Dataset records:
%%

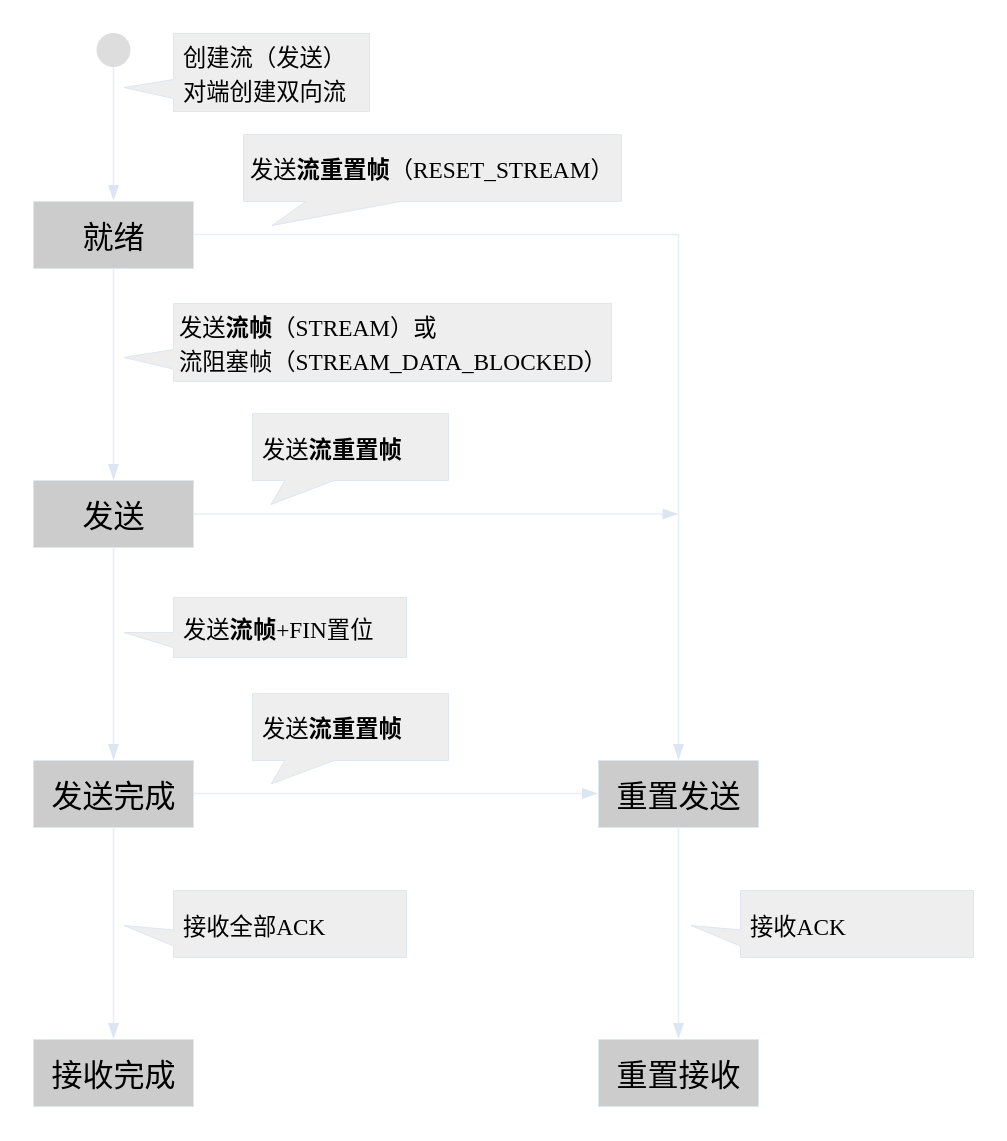
<!DOCTYPE html>
<html lang="zh-CN">
<head>
<meta charset="utf-8">
<title>发送流状态图</title>
<style>
:root {
  --paper: #ffffff;
  --ink: #000000;
  --state-fill: #cccccc;
  --note-fill: #eeeeee;
  --start-fill: #dddddd;
  --line: #e9edf4;
  --note-edge: #dfe6f0;
  --arrow: #dce6f2;
}
* { box-sizing: border-box; margin: 0; padding: 0; }
html, body { width: 1007px; height: 1141px; overflow: hidden; background: var(--paper); }
.diagram {
  position: relative;
  width: 1007px;
  height: 1141px;
  color: var(--ink);
  font-family: "Liberation Serif", "Noto Sans CJK SC", serif;
  text-spacing-trim: space-all;
}
.connectors { position: absolute; inset: 0; display: block; }
.flow { fill: none; stroke: var(--line); stroke-width: 1.6; }
.heads { fill: var(--arrow); }
.bubbles { fill: var(--note-fill); stroke: var(--note-edge); stroke-width: 1; stroke-linejoin: round; }
.start { fill: var(--start-fill); }
.state {
  position: absolute;
  left: 33px;
  width: 161px;
  height: 68px;
  display: flex;
  align-items: center;
  justify-content: center;
  padding-top: 6px;
  background: var(--state-fill);
  border: 1px solid var(--note-edge);
  font-size: 31px;
  line-height: 40px;
  font-weight: 400;
  white-space: nowrap;
}
.reset { left: 598px; }
.note {
  position: absolute;
  display: flex;
  flex-direction: column;
  justify-content: center;
  padding-top: 5px;
  font-size: 23.3px;
  line-height: 34px;
  white-space: nowrap;
}
.note b { font-weight: 700; }
.ready { top: 201px; }
.send { top: 480px; }
.sent { top: 760px; }
.received { top: 1039px; }
.note-create { left: 183px; top: 33px; height: 79px; }
.note-reset-ready { left: 250px; top: 134px; height: 67px; }
.note-stream { left: 179px; top: 303px; height: 79px; }
.note-reset-send { left: 262px; top: 414px; height: 67px; padding-top: 4px; }
.note-fin { left: 183px; top: 597px; height: 60px; }
.note-reset-sent { left: 262px; top: 693px; height: 67px; padding-top: 4px; }
.note-all-ack { left: 183px; top: 890px; height: 67px; padding-top: 6px; }
.note-ack { left: 750px; top: 890px; height: 67px; padding-top: 6px; }
</style>
</head>
<body>
<main class="diagram">
  <svg class="connectors" width="1007" height="1141" viewBox="0 0 1007 1141" aria-hidden="true">
    <defs>
      <path id="head-down" d="M0 0L-5.5 -16H5.5Z"/>
      <path id="head-right" d="M0 0L-16 -5.5V5.5Z"/>
    </defs>
    <g class="flow">
      <path d="M113.5 67V190"/>
      <path d="M113.5 268V470"/>
      <path d="M113.5 547V750"/>
      <path d="M113.5 827V1030"/>
      <path d="M194 234.5H678.5V750"/>
      <path d="M194 514H668"/>
      <path d="M194 793.5H588"/>
      <path d="M678.5 827V1030"/>
    </g>
    <g class="heads">
      <use href="#head-down" x="113.5" y="201"/>
      <use href="#head-down" x="113.5" y="480"/>
      <use href="#head-down" x="113.5" y="760"/>
      <use href="#head-down" x="113.5" y="1039"/>
      <use href="#head-down" x="678.5" y="760"/>
      <use href="#head-down" x="678.5" y="1039"/>
      <use href="#head-right" x="678.5" y="514"/>
      <use href="#head-right" x="598" y="793.5"/>
    </g>
    <circle class="start" cx="113.5" cy="50" r="17"/>
    <g class="bubbles">
      <path d="M173.5 33.5H369.5V111.5H173.5V98.5L124 87.5L173.5 79.5Z"/>
      <path d="M243.5 134.5H621.5V201.5H400L272 225.5L306 201.5H243.5Z"/>
      <path d="M173.5 303.5H611.5V381.5H173.5V369L124 357.5L173.5 349.5Z"/>
      <path id="reset-bubble" d="M252.5 413.5H448.5V480.5H334L271 504.5L285 480.5H252.5Z"/>
      <path d="M173.5 597.5H406.5V657.5H173.5V647.5L124 632.5H173.5Z"/>
      <path d="M252.5 693.5H448.5V760.5H334L271 784L285 760.5H252.5Z"/>
      <path id="ack-bubble" d="M173.5 890.5H406.5V957.5H173.5V946L124 925.5L173.5 930Z"/>
      <use href="#ack-bubble" x="567"/>
    </g>
  </svg>

  <div class="state ready">就绪</div>
  <div class="state send">发送</div>
  <div class="state sent">发送完成</div>
  <div class="state received">接收完成</div>
  <div class="state reset sent">重置发送</div>
  <div class="state reset received">重置接收</div>

  <div class="note note-create"><p>创建流（发送）</p><p>对端创建双向流</p></div>
  <div class="note note-reset-ready"><p>发送<b>流重置帧</b>（RESET_STREAM）</p></div>
  <div class="note note-stream"><p>发送<b>流帧</b>（STREAM）或</p><p>流阻塞帧（STREAM_DATA_BLOCKED）</p></div>
  <div class="note note-reset-send"><p>发送<b>流重置帧</b></p></div>
  <div class="note note-fin"><p>发送<b>流帧</b>+FIN置位</p></div>
  <div class="note note-reset-sent"><p>发送<b>流重置帧</b></p></div>
  <div class="note note-all-ack"><p>接收全部ACK</p></div>
  <div class="note note-ack"><p>接收ACK</p></div>
</main>
</body>
</html>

%%

What you need to do: State how many lines in the entries hold "paper", please, with no other words.

Exercise output: 2